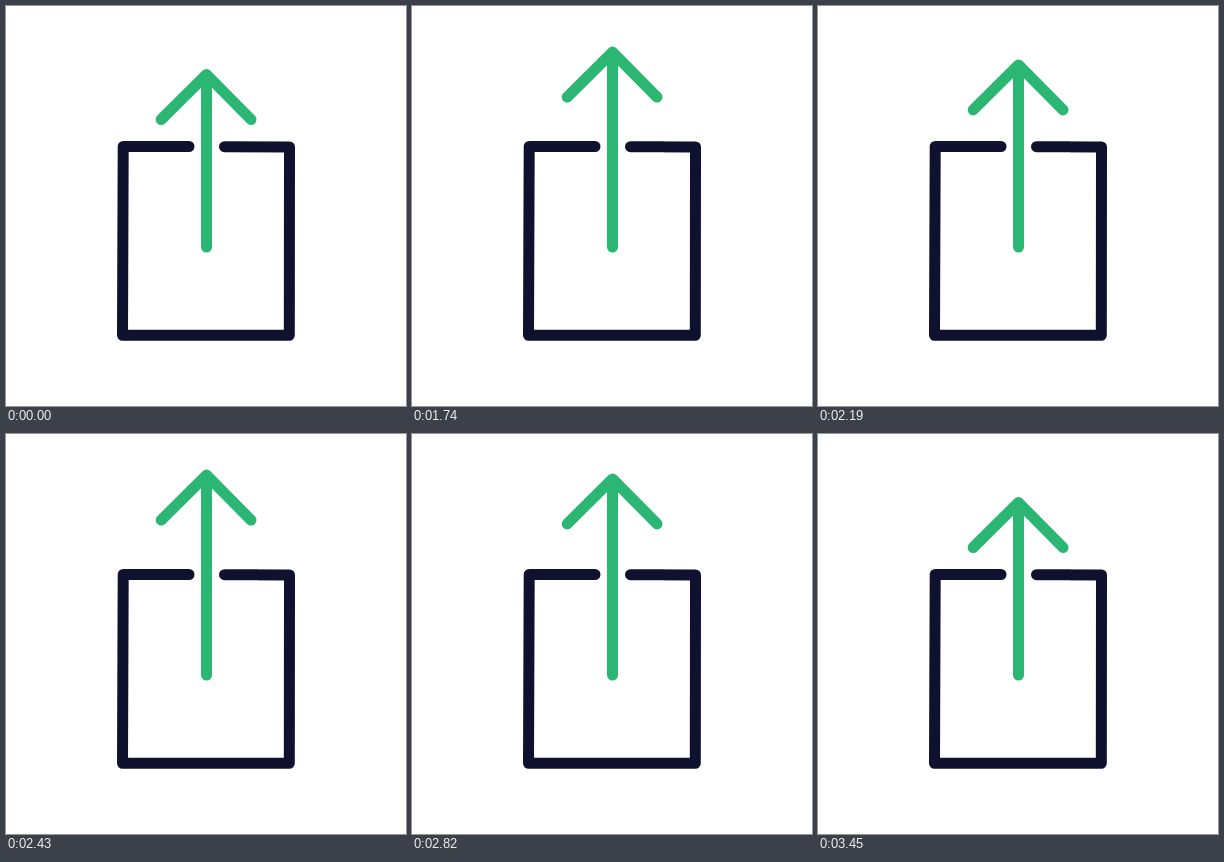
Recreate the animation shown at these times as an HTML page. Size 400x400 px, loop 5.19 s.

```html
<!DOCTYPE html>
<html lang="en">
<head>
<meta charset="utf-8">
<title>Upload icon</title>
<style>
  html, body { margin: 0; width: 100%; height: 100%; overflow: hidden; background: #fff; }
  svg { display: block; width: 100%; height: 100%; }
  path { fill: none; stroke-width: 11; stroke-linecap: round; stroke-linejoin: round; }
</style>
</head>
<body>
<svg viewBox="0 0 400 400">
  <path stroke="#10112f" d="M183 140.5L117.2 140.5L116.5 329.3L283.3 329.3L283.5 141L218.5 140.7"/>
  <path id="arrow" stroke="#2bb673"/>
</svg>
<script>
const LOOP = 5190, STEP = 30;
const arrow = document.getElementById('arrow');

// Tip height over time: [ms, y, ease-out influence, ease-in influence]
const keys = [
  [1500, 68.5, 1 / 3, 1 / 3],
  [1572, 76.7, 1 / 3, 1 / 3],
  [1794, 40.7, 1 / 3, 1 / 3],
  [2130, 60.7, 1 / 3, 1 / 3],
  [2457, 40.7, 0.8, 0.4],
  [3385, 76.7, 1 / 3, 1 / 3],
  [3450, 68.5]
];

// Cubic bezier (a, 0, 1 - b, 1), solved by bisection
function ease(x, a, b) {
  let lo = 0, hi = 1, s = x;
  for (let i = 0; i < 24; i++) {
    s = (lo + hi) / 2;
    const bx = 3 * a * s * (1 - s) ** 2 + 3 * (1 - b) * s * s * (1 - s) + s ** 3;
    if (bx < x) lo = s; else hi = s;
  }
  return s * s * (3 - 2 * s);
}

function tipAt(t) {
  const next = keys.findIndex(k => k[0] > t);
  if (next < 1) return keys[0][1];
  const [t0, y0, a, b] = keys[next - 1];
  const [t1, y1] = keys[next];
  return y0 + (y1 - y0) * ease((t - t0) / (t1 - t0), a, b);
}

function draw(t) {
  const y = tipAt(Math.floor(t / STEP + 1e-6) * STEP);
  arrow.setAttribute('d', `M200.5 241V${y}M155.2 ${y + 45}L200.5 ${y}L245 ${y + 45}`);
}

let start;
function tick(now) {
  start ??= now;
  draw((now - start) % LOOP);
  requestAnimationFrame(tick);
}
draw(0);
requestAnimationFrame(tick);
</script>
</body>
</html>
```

◆ ◆ ◆

Where does "keys" appear in the records above? Copy every line that has it.

▶ _Completed task_:
const keys = [
  const next = keys.findIndex(k => k[0] > t);
  if (next < 1) return keys[0][1];
  const [t0, y0, a, b] = keys[next - 1];
  const [t1, y1] = keys[next];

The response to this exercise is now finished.